The result of a Marine Biology class assignment, where we had to research a marine organism, write a paper and create a short video explaining some highlights of the organism.
Cyanobacteria reaches unsafe levels in Cape Cod ponds.
Cape Cod's freshwater ponds are the home of turtles. Self-taught naturalist and author of The Turtle Sisters, Susan Baur, swims the Cape's freshwater ponds and has taken a keen interest in observing the lives of turtles beneath the surface of the water. This is video...
New video from APCC on the cyanobacteria monitoring program. Special thanks to Joshua Maloney. Cape Cod's freshwater ponds are special ecosystems that offer beauty and recreational enjoyment. However, poor water quality and warming temperatures is contributing to...
A public service announcement about cyanobacteria on Cape Cod from the Association to Preserve Cape Cod. APCC monitors over 50 ponds on Cape Cod for cyanobacteria blooms and post the status of these ponds on an interactive map at APCC.org. When high levels are detected, we notify the town officials where the pond is located, so they can take the appropriate action to warn the public.
July 17, 2020 — BREWSTER, MA — The Association to Preserve Cape Cod confirmed toxin-producing cyanobacteria blooms in two Brewster ponds earlier this year and expects to find more throughout the summer and into the fall.

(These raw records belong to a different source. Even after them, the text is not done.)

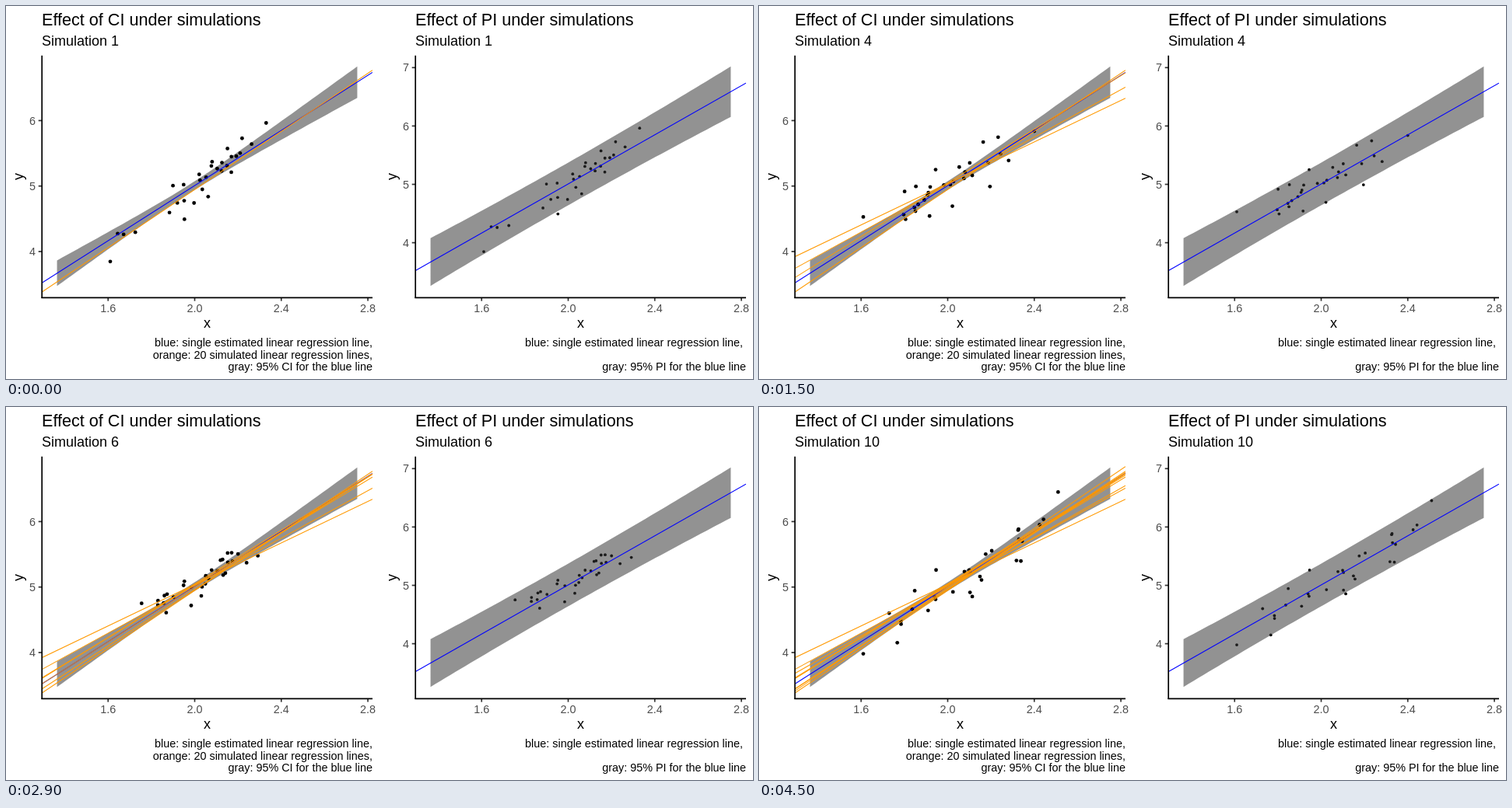
Recreate the animation shown at these times as an HTML page with a canvas. Size 960 by 480 pixels, loop 4.9 s.

```html
<!DOCTYPE html>
<html lang="en">
<head>
<meta charset="utf-8">
<title>Effect of CI and PI under simulations</title>
<style>
  html, body { margin: 0; width: 100%; height: 100%; overflow: hidden; background: #fff; }
  canvas { display: block; }
</style>
</head>
<body>
<canvas id="stage" width="960" height="480"></canvas>
<script>
const ctx = document.getElementById('stage').getContext('2d');
const LOOP = 4900, STEP = 100, POINTS = 30;
const X_MIN = 1.293, X_MAX = 2.821;
const LOWEST = 1.61, CENTRE = 2.02, NOISE = 0.17;

const mix = (a, b, k) => a + (b - a) * k;
const toX = x => 242.5 + (x - 2) * 278.2;
const lineAt = ({ left, right }, x) => mix(left, right, (x - X_MIN) / (X_MAX - X_MIN));
const estimate = { left: 3.519, right: 6.735 };

// Squared half width of the confidence band; the prediction band adds a constant.
const variance = x => 0.0044 + 0.0893 * (x - 1.98) ** 2;

const ciPanel = {
  offset: 0, name: 'CI', ticks: [4, 5, 6], extra: 0, radius: 2.4,
  toY: y => 231.7 - (y - 5) * 84.25,
  caption: ['blue: single estimated linear regression line,',
    'orange: 20 simulated linear regression lines,', 'gray: 95% CI for the blue line']
};
const piPanel = {
  offset: 480, name: 'PI', ticks: [4, 5, 6, 7], extra: 0.129, radius: 1.9,
  toY: y => 229.5 - (y - 5) * 75.1,
  caption: ['blue: single estimated linear regression line, ', '', 'gray: 95% PI for the blue line']
};

function makeRandom(seed) {
  const next = () => {
    seed = (seed + 0x6D2B79F5) | 0;
    let t = Math.imul(seed ^ (seed >>> 15), 1 | seed);
    t ^= t + Math.imul(t ^ (t >>> 7), 61 | t);
    return ((t ^ (t >>> 14)) >>> 0) / 4294967296;
  };
  return () => Math.sqrt(-2 * Math.log(1 - next())) * Math.cos(2 * Math.PI * next());
}

// A normal cloud around a line, scaled to reach from LOWEST to the given x.
function makeCloud(seed, line, reach) {
  const normal = makeRandom(seed);
  const draws = Array.from({ length: POINTS }, normal);
  const low = Math.min(...draws), high = Math.max(...draws);
  return draws.map(d => {
    const x = CENTRE + (d < 0 ? (LOWEST - CENTRE) * d / low : (reach - CENTRE) * d / high);
    return { x, y: lineAt(line, x) + NOISE * normal() };
  });
}

// Line height at the left and right edge, and the x of the farthest point.
const sims = [
  [3.38, 6.77, 2.33], [3.60, 6.73, 2.36], [3.74, 6.51, 2.45], [3.92, 6.34, 2.4], [3.61, 6.68, 2.68],
  [3.44, 6.73, 2.45], [3.60, 6.71, 2.4], [3.68, 6.55, 2.4], [3.44, 6.75, 2.45], [3.41, 6.84, 2.51]
].map(([left, right, reach], i) => {
  const line = { left, right };
  return { line, cloud: makeCloud(i + 1, line, reach) };
});

// The first change takes two steps, every later one a single step.
function stateAt(time) {
  const step = Math.floor((time % LOOP) / STEP);
  if (step < 5) return { index: 0, k: Math.max(0, step - 2) / 3 };
  return { index: Math.floor(step / 5), k: step % 5 === 4 ? 0.5 : 0 };
}

function text(str, x, y, size, align = 'left', color = '#000') {
  ctx.font = `${size}px "Liberation Sans", Arial, sans-serif`;
  ctx.textAlign = align;
  ctx.fillStyle = color;
  ctx.fillText(str, x, y);
}

function stroke(x1, y1, x2, y2, color, width) {
  ctx.strokeStyle = color;
  ctx.lineWidth = width;
  ctx.beginPath();
  ctx.moveTo(x1, y1);
  ctx.lineTo(x2, y2);
  ctx.stroke();
}

function drawBand({ toY, extra }) {
  const from = 1.364, to = 2.751, parts = 60;
  ctx.beginPath();
  for (const side of [1, -1]) {
    for (let i = 0; i <= parts; i++) {
      const x = mix(from, to, side > 0 ? i / parts : 1 - i / parts);
      ctx.lineTo(toX(x), toY(lineAt(estimate, x) + side * Math.sqrt(variance(x) + extra)));
    }
  }
  ctx.fillStyle = 'rgba(51,51,51,0.535)';
  ctx.fill();
}

function drawPoints({ toY, radius }, cloud) {
  ctx.fillStyle = '#000';
  for (const { x, y } of cloud) {
    ctx.beginPath();
    ctx.arc(toX(x), toY(y), radius, 0, 2 * Math.PI);
    ctx.fill();
  }
}

function drawLine({ toY }, { left, right }, color) {
  stroke(toX(X_MIN), toY(left), toX(X_MAX), toY(right), color, 1.07);
}

function drawAxes({ toY, ticks }) {
  for (const x of [1.6, 2, 2.4, 2.8]) {
    stroke(toX(x), 375.3, toX(x), 379.6, '#333', 1.7);
    text(x.toFixed(1), toX(x), 394, 14.4, 'center', '#4d4d4d');
  }
  for (const y of ticks) {
    stroke(41.7, toY(y), 46.2, toY(y), '#333', 1.7);
    text(y, 38, toY(y) + 5.1, 14.4, 'right', '#4d4d4d');
  }
  stroke(46.2, 63.8, 46.2, 376.1, '#000', 1.7);
  stroke(45.4, 375.3, 471, 375.3, '#000', 1.7);
}

function drawLabels({ name, caption }, number) {
  text(`Effect of ${name} under simulations`, 46, 25, 21.6);
  text(`Simulation ${number}`, 46, 51, 18);
  text('x', 258.5, 414, 18, 'center');
  ctx.save();
  ctx.translate(21.5, 219.5);
  ctx.rotate(-Math.PI / 2);
  text('y', 0, 0, 18, 'center');
  ctx.restore();
  caption.forEach((row, i) => {
    const space = row.length - row.trimEnd().length;
    text(row.trimEnd(), 471 - 4 * space, 437.6 + 15.9 * i, 14.4, 'right');
  });
}

function drawPanel(panel, cloud, lines, number) {
  ctx.save();
  ctx.translate(panel.offset, 0);
  ctx.save();
  ctx.beginPath();
  ctx.rect(46.2, 63.8, 424.8, 311.5);
  ctx.clip();
  const layers = [() => drawBand(panel), () => drawPoints(panel, cloud)];
  if (panel === piPanel) layers.reverse();
  layers.forEach(draw => draw());
  drawLine(panel, estimate, '#00f');
  for (const line of lines) drawLine(panel, line, '#ff9900');
  ctx.restore();
  drawAxes(panel);
  drawLabels(panel, number);
  ctx.restore();
}

function render(time) {
  const { index, k } = stateAt(time);
  const now = sims[index], next = sims[Math.min(index + 1, sims.length - 1)];
  const cloud = now.cloud.map((p, i) => ({
    x: mix(p.x, next.cloud[i].x, k),
    y: mix(p.y, next.cloud[i].y, k)
  }));
  const lines = sims.slice(0, index + 1).map(sim => sim.line);
  if (k > 0) {
    lines.push({
      left: mix(now.line.left, next.line.left, k),
      right: mix(now.line.right, next.line.right, k)
    });
  }
  const number = index + (k > 0.5 ? 2 : 1);

  ctx.fillStyle = '#fff';
  ctx.fillRect(0, 0, 960, 480);
  drawPanel(ciPanel, cloud, lines, number);
  drawPanel(piPanel, cloud, [], number);
}

const start = performance.now();
function tick() {
  render(performance.now() - start);
  requestAnimationFrame(tick);
}
tick();
</script>
</body>
</html>
```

Herring Headed Home. It’s the end of May and adult herring have done what they came to do, which is to spawn in the Cape’s freshwater ponds. They are returning to coastal waters where they live. Notice that they go tail first over the fish ladder spillway. Video by Gerald Beetham, music is “Die Moldau” from Ma Vlast by Bedrich Smetana.
This is a short slide video as an introduction to a multi-year project funded by Southeast New England Program and Coastal Zone Management that began in 2016.
The Association to Preserve Cape Cod and the town of Barnstable have partnered through Barnstable Channel 18 to create a series of informational videos.
It’s early May on Cape Cod and herring are continuing to move from the ocean up estuaries to freshwater streams that lead to ponds where they spawn and then they will return back to their saltwater world.